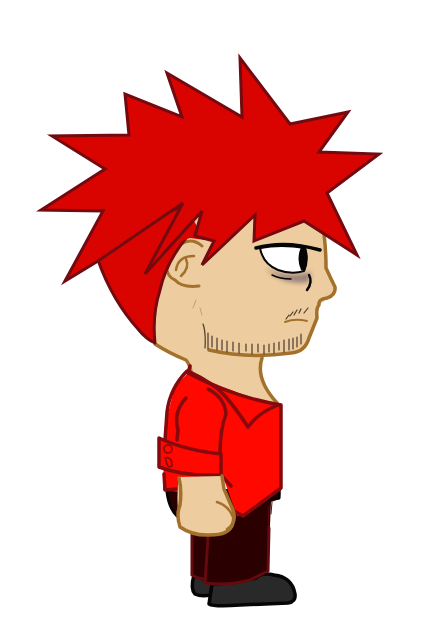
<!DOCTYPE html>
<html lang="en">
<head>
<meta charset="utf-8">
<title>Red-haired character, side view</title>
<style>
:root {
  --paper: #ffffff;
  --hair: #d90400;
  --hair-line: #720a10;
  --skin: #edcd9f;
  --skin-line: #a3712c;
  --shirt: #ff0800;
  --shirt-line: #86090d;
  --trousers: #2b0000;
  --trousers-line: #64090e;
  --shoe: #292929;
  --ink: #050505;
  --stubble: #4b3a2b;
  --shadow: #79656f;
}
html, body { margin: 0; background: var(--paper); overflow: hidden; }
.character { display: block; width: 448px; height: 634px; }
.character g { stroke-linejoin: round; stroke-linecap: round; }
.shoes { fill: var(--shoe); stroke: var(--ink); stroke-width: 3.5; }
.trousers { fill: var(--trousers); stroke: var(--trousers-line); stroke-width: 3; }
.skin { fill: var(--skin); stroke: var(--skin-line); stroke-width: 3.5; }
.shirt { fill: var(--shirt); stroke: var(--shirt-line); stroke-width: 3.5; }
.hair { fill: var(--hair); stroke: var(--hair-line); stroke-width: 3; }
.hair .spikes { stroke-linejoin: miter; }
.stubble { fill: none; stroke: var(--stubble); stroke-width: 1.2; }
.line { fill: none; }
.fill { stroke: none; }
</style>
</head>
<body>
<svg class="character" viewBox="0 0 448 634" role="img" aria-label="Cartoon man in profile with spiky red hair, red shirt, dark trousers and black shoes">
  <defs>
    <filter id="soft" x="-30%" y="-80%" width="160%" height="260%"><feGaussianBlur stdDeviation="2.5"/></filter>
  </defs>

  <g class="shoes">
    <path d="M194 575 Q190 589 195 594 Q201 597 211 595 L214 576 Z"/>
    <path d="M212 584 L209 604 Q214 607 240 605 L288 603 Q296 602 295 594 Q292 577 274 575 Q262 572 256 578 Q238 583 212 584 Z"/>
  </g>

  <g class="trousers">
    <path class="fill" d="M166 489 L281 489 L280 499 L271 502 L268 573 Q240 586 207 582 L193 577 L191 521 L176 516 Q168 506 166 489 Z"/>
    <path class="line" d="M192 534 L192 575 Q198 579 206 579"/>
    <path class="line" d="M208 538 L205 583 Q228 586 250 580 L268 571 L269 528"/>
    <path class="line" stroke-width="1" d="M272 502 L271 514 M269 506 L268 530"/>
    <path class="line" style="stroke:var(--ink)" d="M167 492 Q169 508 177 516 M262 500 L279 498 L279 493"/>
  </g>

  <g class="skin head">
    <path class="fill" d="M156 345 L150 270 L190 200 L322 205 L327 270 L334 288 Q337 295 327 299 L319 305 L316 320 L309 338 Q305 352 289 354 L262 357 Q255 377 279 404 L249 410 L190 376 L187 361 Q172 351 156 345 Z"/>
    <path class="line" d="M155 344 Q169 353 186 360 Q191 366 191 374"/>
    <path class="line" d="M324 234 Q326 250 326 268 Q331 279 335 287 Q336 295 327 298 Q318 299 319 305 Q316 308 317 318 L309 338 Q305 352 291 353 Q248 359 209 350"/>
    <path class="line" d="M262 358 Q255 379 277 403"/>
    <path class="line" stroke-width="3" d="M202 246 Q192 237 181 244 Q166 252 166 265 Q167 277 175 280 Q182 288 199 286"/>
    <path class="line" stroke-width="2.5" d="M194 256 Q178 256 176 270 M186 259 Q190 268 181 276"/>
  </g>

  <g class="stubble">
    <path d="M203 324 Q206 332 205 348 M208 333 V349 M212 336 V347 M217 338 V350 M222 340 V350 M227 341 V352 M233 342 V351 M239 343 V353 M246 344 V351 M252 344 V354 M258 344 V352 M264 345 V354 M269 344 V352 M274 343 V353 M279 342 V350 M284 340 V352 M289 339 V350 M293 338 V349 M297 337 V347 M301 334 V344"/>
    <path d="M286 319 L289 315 M290 316 L293 312 M294 315 L297 310 M299 313 L301 309 M304 313 L308 308"/>
    <path style="stroke:var(--skin-line)" stroke-width="2" d="M285 322 Q295 318 307 321"/>
    <path style="stroke:var(--skin-line)" stroke-width="1" opacity=".5" d="M196 300 L193 308 M200 308 L202 315"/>
  </g>

  <g class="eye">
    <path filter="url(#soft)" fill="var(--shadow)" opacity=".75" d="M265 268 Q286 279 311 272 L309 282 Q284 286 265 268 Z"/>
    <path fill="#fff" stroke="var(--ink)" stroke-width="2" d="M260 248 Q263 264 278 270 Q292 275 304 271 Q309 260 305 248 Q281 244 260 248 Z"/>
    <path fill="var(--ink)" d="M301 247 Q296 259 301 270 L305 271 Q309 259 306 248 Z"/>
    <path class="line" stroke="var(--ink)" stroke-width="3.5" d="M256 248 Q285 240 320 250"/>
    <path class="line" stroke="var(--ink)" stroke-width="1.5" d="M272 275 Q280 279 291 279"/>
    <path class="line" stroke="var(--ink)" stroke-width="2.5" d="M309 275 Q313 282 307 290"/>
  </g>

  <g class="hair">
    <path d="M98 260 Q112 300 138 329 Q146 339 155 343 Q152 315 160 290 Q166 263 186 238 L186 205 L110 235 Z"/>
    <path class="fill" d="M160 255 L183 202 L205 240 L190 238 Q172 243 164 260 Z"/>
    <path class="spikes" d="M65 281 L103 211 L41 210 L105 169 L52 136 L129 135 L125 94 L182 117 L167 73 L242 117 L240 58 L290 124 L348 112 L319 152 L379 154 L327 193 L357 255 L304 221 L254 241 L255 215 L202 265 L214 241 L195 236 L202 211 L145 274 L183 203 L98 261 Z"/>
  </g>

  <g class="shirt">
    <path class="fill" d="M189 372 L175 386 L165 425 L163 490 L178 492 L205 474 L222 474 L237 516 L244 515 L281 488 L281 406 Q232 393 189 372 Z"/>
    <path class="line" d="M190 366 L188 373 Q233 397 281 405 L281 488 L243 516 L234 511"/>
    <path class="line" d="M190 372 Q214 383 226 397 Q237 410 248 427 Q258 413 278 405"/>
    <path class="line" d="M187 371 Q170 388 167 412 L165 440 M186 398 Q173 412 178 430 L177 440"/>
    <path class="line" d="M208 389 Q225 398 226 414 Q220 430 220 453"/>
    <path class="line" d="M164 474 L165 490 L177 489 M221 475 L231 486"/>
    <path class="cuff" d="M159 438 Q184 450 221 454 L221 475 Q186 477 159 467 Z"/>
    <ellipse cx="168" cy="449" rx="4" ry="4" stroke-width="1.6"/>
    <path class="line" stroke-width="1.6" d="M165 458 Q172 456 172 466 Q167 469 166 460"/>
  </g>

  <g class="skin hand">
    <path class="fill" d="M179 477 L222 476 Q224 493 234 513 Q237 527 228 532 Q208 540 181 529 Q175 503 179 477 Z"/>
    <path class="line" d="M179 478 Q182 490 180 505 Q176 515 180 527 Q193 536 210 535 Q229 535 232 525 Q236 518 233 510 L224 489 L222 476"/>
    <path class="line" stroke-width="2.5" d="M217 502 Q229 506 233 517 Q234 525 227 529"/>
  </g>
</svg>
</body>
</html>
• • • •
• Instructions for the task:
Print the listing above in full, exactly as written. Omit any pictures.

• Exercise answer:
<!DOCTYPE html>
<html lang="en">
<head>
<meta charset="utf-8">
<title>Red-haired character, side view</title>
<style>
:root {
  --paper: #ffffff;
  --hair: #d90400;
  --hair-line: #720a10;
  --skin: #edcd9f;
  --skin-line: #a3712c;
  --shirt: #ff0800;
  --shirt-line: #86090d;
  --trousers: #2b0000;
  --trousers-line: #64090e;
  --shoe: #292929;
  --ink: #050505;
  --stubble: #4b3a2b;
  --shadow: #79656f;
}
html, body { margin: 0; background: var(--paper); overflow: hidden; }
.character { display: block; width: 448px; height: 634px; }
.character g { stroke-linejoin: round; stroke-linecap: round; }
.shoes { fill: var(--shoe); stroke: var(--ink); stroke-width: 3.5; }
.trousers { fill: var(--trousers); stroke: var(--trousers-line); stroke-width: 3; }
.skin { fill: var(--skin); stroke: var(--skin-line); stroke-width: 3.5; }
.shirt { fill: var(--shirt); stroke: var(--shirt-line); stroke-width: 3.5; }
.hair { fill: var(--hair); stroke: var(--hair-line); stroke-width: 3; }
.hair .spikes { stroke-linejoin: miter; }
.stubble { fill: none; stroke: var(--stubble); stroke-width: 1.2; }
.line { fill: none; }
.fill { stroke: none; }
</style>
</head>
<body>
<svg class="character" viewBox="0 0 448 634" role="img" aria-label="Cartoon man in profile with spiky red hair, red shirt, dark trousers and black shoes">
  <defs>
    <filter id="soft" x="-30%" y="-80%" width="160%" height="260%"><feGaussianBlur stdDeviation="2.5"/></filter>
  </defs>

  <g class="shoes">
    <path d="M194 575 Q190 589 195 594 Q201 597 211 595 L214 576 Z"/>
    <path d="M212 584 L209 604 Q214 607 240 605 L288 603 Q296 602 295 594 Q292 577 274 575 Q262 572 256 578 Q238 583 212 584 Z"/>
  </g>

  <g class="trousers">
    <path class="fill" d="M166 489 L281 489 L280 499 L271 502 L268 573 Q240 586 207 582 L193 577 L191 521 L176 516 Q168 506 166 489 Z"/>
    <path class="line" d="M192 534 L192 575 Q198 579 206 579"/>
    <path class="line" d="M208 538 L205 583 Q228 586 250 580 L268 571 L269 528"/>
    <path class="line" stroke-width="1" d="M272 502 L271 514 M269 506 L268 530"/>
    <path class="line" style="stroke:var(--ink)" d="M167 492 Q169 508 177 516 M262 500 L279 498 L279 493"/>
  </g>

  <g class="skin head">
    <path class="fill" d="M156 345 L150 270 L190 200 L322 205 L327 270 L334 288 Q337 295 327 299 L319 305 L316 320 L309 338 Q305 352 289 354 L262 357 Q255 377 279 404 L249 410 L190 376 L187 361 Q172 351 156 345 Z"/>
    <path class="line" d="M155 344 Q169 353 186 360 Q191 366 191 374"/>
    <path class="line" d="M324 234 Q326 250 326 268 Q331 279 335 287 Q336 295 327 298 Q318 299 319 305 Q316 308 317 318 L309 338 Q305 352 291 353 Q248 359 209 350"/>
    <path class="line" d="M262 358 Q255 379 277 403"/>
    <path class="line" stroke-width="3" d="M202 246 Q192 237 181 244 Q166 252 166 265 Q167 277 175 280 Q182 288 199 286"/>
    <path class="line" stroke-width="2.5" d="M194 256 Q178 256 176 270 M186 259 Q190 268 181 276"/>
  </g>

  <g class="stubble">
    <path d="M203 324 Q206 332 205 348 M208 333 V349 M212 336 V347 M217 338 V350 M222 340 V350 M227 341 V352 M233 342 V351 M239 343 V353 M246 344 V351 M252 344 V354 M258 344 V352 M264 345 V354 M269 344 V352 M274 343 V353 M279 342 V350 M284 340 V352 M289 339 V350 M293 338 V349 M297 337 V347 M301 334 V344"/>
    <path d="M286 319 L289 315 M290 316 L293 312 M294 315 L297 310 M299 313 L301 309 M304 313 L308 308"/>
    <path style="stroke:var(--skin-line)" stroke-width="2" d="M285 322 Q295 318 307 321"/>
    <path style="stroke:var(--skin-line)" stroke-width="1" opacity=".5" d="M196 300 L193 308 M200 308 L202 315"/>
  </g>

  <g class="eye">
    <path filter="url(#soft)" fill="var(--shadow)" opacity=".75" d="M265 268 Q286 279 311 272 L309 282 Q284 286 265 268 Z"/>
    <path fill="#fff" stroke="var(--ink)" stroke-width="2" d="M260 248 Q263 264 278 270 Q292 275 304 271 Q309 260 305 248 Q281 244 260 248 Z"/>
    <path fill="var(--ink)" d="M301 247 Q296 259 301 270 L305 271 Q309 259 306 248 Z"/>
    <path class="line" stroke="var(--ink)" stroke-width="3.5" d="M256 248 Q285 240 320 250"/>
    <path class="line" stroke="var(--ink)" stroke-width="1.5" d="M272 275 Q280 279 291 279"/>
    <path class="line" stroke="var(--ink)" stroke-width="2.5" d="M309 275 Q313 282 307 290"/>
  </g>

  <g class="hair">
    <path d="M98 260 Q112 300 138 329 Q146 339 155 343 Q152 315 160 290 Q166 263 186 238 L186 205 L110 235 Z"/>
    <path class="fill" d="M160 255 L183 202 L205 240 L190 238 Q172 243 164 260 Z"/>
    <path class="spikes" d="M65 281 L103 211 L41 210 L105 169 L52 136 L129 135 L125 94 L182 117 L167 73 L242 117 L240 58 L290 124 L348 112 L319 152 L379 154 L327 193 L357 255 L304 221 L254 241 L255 215 L202 265 L214 241 L195 236 L202 211 L145 274 L183 203 L98 261 Z"/>
  </g>

  <g class="shirt">
    <path class="fill" d="M189 372 L175 386 L165 425 L163 490 L178 492 L205 474 L222 474 L237 516 L244 515 L281 488 L281 406 Q232 393 189 372 Z"/>
    <path class="line" d="M190 366 L188 373 Q233 397 281 405 L281 488 L243 516 L234 511"/>
    <path class="line" d="M190 372 Q214 383 226 397 Q237 410 248 427 Q258 413 278 405"/>
    <path class="line" d="M187 371 Q170 388 167 412 L165 440 M186 398 Q173 412 178 430 L177 440"/>
    <path class="line" d="M208 389 Q225 398 226 414 Q220 430 220 453"/>
    <path class="line" d="M164 474 L165 490 L177 489 M221 475 L231 486"/>
    <path class="cuff" d="M159 438 Q184 450 221 454 L221 475 Q186 477 159 467 Z"/>
    <ellipse cx="168" cy="449" rx="4" ry="4" stroke-width="1.6"/>
    <path class="line" stroke-width="1.6" d="M165 458 Q172 456 172 466 Q167 469 166 460"/>
  </g>

  <g class="skin hand">
    <path class="fill" d="M179 477 L222 476 Q224 493 234 513 Q237 527 228 532 Q208 540 181 529 Q175 503 179 477 Z"/>
    <path class="line" d="M179 478 Q182 490 180 505 Q176 515 180 527 Q193 536 210 535 Q229 535 232 525 Q236 518 233 510 L224 489 L222 476"/>
    <path class="line" stroke-width="2.5" d="M217 502 Q229 506 233 517 Q234 525 227 529"/>
  </g>
</svg>
</body>
</html>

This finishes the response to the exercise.